**Data shown:**
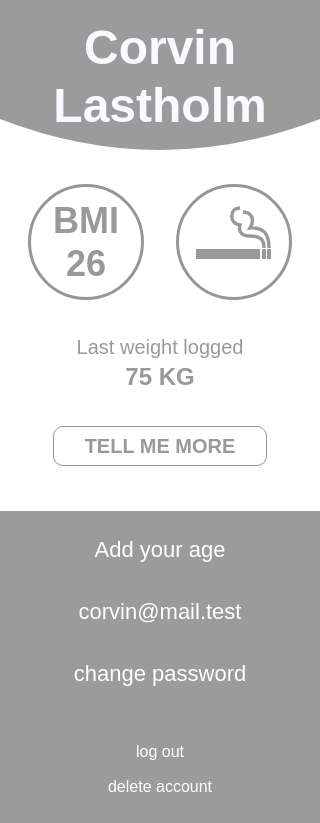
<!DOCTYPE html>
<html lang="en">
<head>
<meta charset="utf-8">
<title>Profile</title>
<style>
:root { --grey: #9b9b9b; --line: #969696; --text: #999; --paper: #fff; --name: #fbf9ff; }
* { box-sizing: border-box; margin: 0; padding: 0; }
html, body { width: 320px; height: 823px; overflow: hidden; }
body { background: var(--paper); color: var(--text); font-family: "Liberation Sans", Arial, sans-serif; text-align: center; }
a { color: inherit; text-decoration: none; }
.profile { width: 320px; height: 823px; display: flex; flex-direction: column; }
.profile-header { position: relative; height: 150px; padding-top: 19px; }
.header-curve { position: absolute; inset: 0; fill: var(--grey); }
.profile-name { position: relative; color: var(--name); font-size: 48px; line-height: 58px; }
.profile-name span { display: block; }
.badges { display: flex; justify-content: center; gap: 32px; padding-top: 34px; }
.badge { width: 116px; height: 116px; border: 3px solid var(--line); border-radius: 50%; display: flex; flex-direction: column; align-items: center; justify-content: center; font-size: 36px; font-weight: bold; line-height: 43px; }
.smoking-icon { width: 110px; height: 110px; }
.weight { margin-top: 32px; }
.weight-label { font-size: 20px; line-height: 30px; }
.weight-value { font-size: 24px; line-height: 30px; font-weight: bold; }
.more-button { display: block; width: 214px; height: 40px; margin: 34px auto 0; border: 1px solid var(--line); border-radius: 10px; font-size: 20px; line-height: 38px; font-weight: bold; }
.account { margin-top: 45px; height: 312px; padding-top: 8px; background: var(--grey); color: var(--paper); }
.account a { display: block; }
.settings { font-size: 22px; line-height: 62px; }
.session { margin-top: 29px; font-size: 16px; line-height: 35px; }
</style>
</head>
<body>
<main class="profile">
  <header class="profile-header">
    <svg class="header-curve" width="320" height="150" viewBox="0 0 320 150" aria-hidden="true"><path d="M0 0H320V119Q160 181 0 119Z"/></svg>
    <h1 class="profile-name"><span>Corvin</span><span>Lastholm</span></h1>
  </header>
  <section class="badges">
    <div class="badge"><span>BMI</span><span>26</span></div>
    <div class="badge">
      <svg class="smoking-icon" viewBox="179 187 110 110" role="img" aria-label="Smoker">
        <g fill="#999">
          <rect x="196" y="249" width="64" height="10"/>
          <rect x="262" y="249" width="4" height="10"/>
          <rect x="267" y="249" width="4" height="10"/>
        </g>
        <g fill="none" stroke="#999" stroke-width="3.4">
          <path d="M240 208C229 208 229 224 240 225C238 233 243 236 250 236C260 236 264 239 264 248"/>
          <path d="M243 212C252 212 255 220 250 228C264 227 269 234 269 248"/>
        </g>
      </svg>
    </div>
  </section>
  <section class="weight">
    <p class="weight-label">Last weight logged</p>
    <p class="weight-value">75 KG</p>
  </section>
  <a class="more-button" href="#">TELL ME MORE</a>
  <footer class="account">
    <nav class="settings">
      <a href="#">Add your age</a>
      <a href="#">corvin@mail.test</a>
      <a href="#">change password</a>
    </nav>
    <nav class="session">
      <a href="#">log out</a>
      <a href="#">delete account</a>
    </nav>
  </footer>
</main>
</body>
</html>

==

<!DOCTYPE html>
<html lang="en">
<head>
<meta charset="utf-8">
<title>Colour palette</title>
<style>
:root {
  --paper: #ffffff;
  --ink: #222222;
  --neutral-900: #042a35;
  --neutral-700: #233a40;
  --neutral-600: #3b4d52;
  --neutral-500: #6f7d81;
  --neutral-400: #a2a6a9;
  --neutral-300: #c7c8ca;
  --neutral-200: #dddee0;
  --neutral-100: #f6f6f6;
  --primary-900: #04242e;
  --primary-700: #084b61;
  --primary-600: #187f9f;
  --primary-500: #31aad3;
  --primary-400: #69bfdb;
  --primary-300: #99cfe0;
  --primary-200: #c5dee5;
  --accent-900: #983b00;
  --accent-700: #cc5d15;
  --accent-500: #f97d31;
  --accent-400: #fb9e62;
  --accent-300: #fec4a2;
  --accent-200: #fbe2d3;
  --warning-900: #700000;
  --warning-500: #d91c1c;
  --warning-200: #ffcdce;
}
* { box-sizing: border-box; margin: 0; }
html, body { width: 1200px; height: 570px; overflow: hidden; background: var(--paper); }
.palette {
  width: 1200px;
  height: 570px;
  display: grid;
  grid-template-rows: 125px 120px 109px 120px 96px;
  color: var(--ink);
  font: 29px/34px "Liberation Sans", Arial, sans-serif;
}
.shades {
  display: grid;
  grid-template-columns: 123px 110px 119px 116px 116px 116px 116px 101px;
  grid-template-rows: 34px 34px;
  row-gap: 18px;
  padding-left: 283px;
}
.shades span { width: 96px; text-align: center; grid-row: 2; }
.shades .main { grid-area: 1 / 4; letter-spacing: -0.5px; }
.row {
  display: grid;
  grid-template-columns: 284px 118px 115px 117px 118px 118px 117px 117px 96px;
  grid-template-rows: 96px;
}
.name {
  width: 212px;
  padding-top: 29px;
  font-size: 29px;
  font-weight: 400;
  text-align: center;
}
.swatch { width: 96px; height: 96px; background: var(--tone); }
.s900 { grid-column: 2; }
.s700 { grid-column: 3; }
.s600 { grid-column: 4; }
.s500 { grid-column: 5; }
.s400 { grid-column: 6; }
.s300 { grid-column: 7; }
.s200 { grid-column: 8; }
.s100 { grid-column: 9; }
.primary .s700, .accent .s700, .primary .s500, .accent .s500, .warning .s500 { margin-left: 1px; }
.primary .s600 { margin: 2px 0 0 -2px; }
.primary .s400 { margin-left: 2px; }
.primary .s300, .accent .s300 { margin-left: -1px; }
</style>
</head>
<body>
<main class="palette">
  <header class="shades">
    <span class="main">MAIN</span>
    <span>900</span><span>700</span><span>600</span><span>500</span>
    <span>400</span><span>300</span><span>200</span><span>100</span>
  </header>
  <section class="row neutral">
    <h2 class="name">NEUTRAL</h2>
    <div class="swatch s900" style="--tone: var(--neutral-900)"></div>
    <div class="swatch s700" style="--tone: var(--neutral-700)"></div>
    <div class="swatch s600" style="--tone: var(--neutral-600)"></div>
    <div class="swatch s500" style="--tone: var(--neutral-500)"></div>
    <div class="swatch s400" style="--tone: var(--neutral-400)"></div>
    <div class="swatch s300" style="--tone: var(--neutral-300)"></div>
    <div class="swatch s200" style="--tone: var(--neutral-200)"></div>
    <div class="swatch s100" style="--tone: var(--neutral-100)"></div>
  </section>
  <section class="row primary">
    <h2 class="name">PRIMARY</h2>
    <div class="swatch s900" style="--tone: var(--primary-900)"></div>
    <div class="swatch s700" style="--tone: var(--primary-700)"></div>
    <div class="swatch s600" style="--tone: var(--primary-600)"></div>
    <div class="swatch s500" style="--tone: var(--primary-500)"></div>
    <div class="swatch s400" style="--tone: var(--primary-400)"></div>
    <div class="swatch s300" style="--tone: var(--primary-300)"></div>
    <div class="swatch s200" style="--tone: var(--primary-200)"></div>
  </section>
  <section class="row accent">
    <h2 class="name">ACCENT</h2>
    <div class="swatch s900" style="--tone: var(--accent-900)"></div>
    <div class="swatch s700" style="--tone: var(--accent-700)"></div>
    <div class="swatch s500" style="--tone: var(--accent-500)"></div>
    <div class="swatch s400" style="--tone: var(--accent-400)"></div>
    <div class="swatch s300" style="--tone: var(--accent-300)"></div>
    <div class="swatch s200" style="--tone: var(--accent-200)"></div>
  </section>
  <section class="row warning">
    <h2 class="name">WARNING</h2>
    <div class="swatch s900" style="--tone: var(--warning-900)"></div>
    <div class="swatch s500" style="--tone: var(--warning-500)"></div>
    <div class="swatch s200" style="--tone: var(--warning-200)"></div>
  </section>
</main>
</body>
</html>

**Your objective:** Could you report all lines of the listing that hold "left"?

**Your response:**
  padding-left: 283px;
.primary .s700, .accent .s700, .primary .s500, .accent .s500, .warning .s500 { margin-left: 1px; }
.primary .s400 { margin-left: 2px; }
.primary .s300, .accent .s300 { margin-left: -1px; }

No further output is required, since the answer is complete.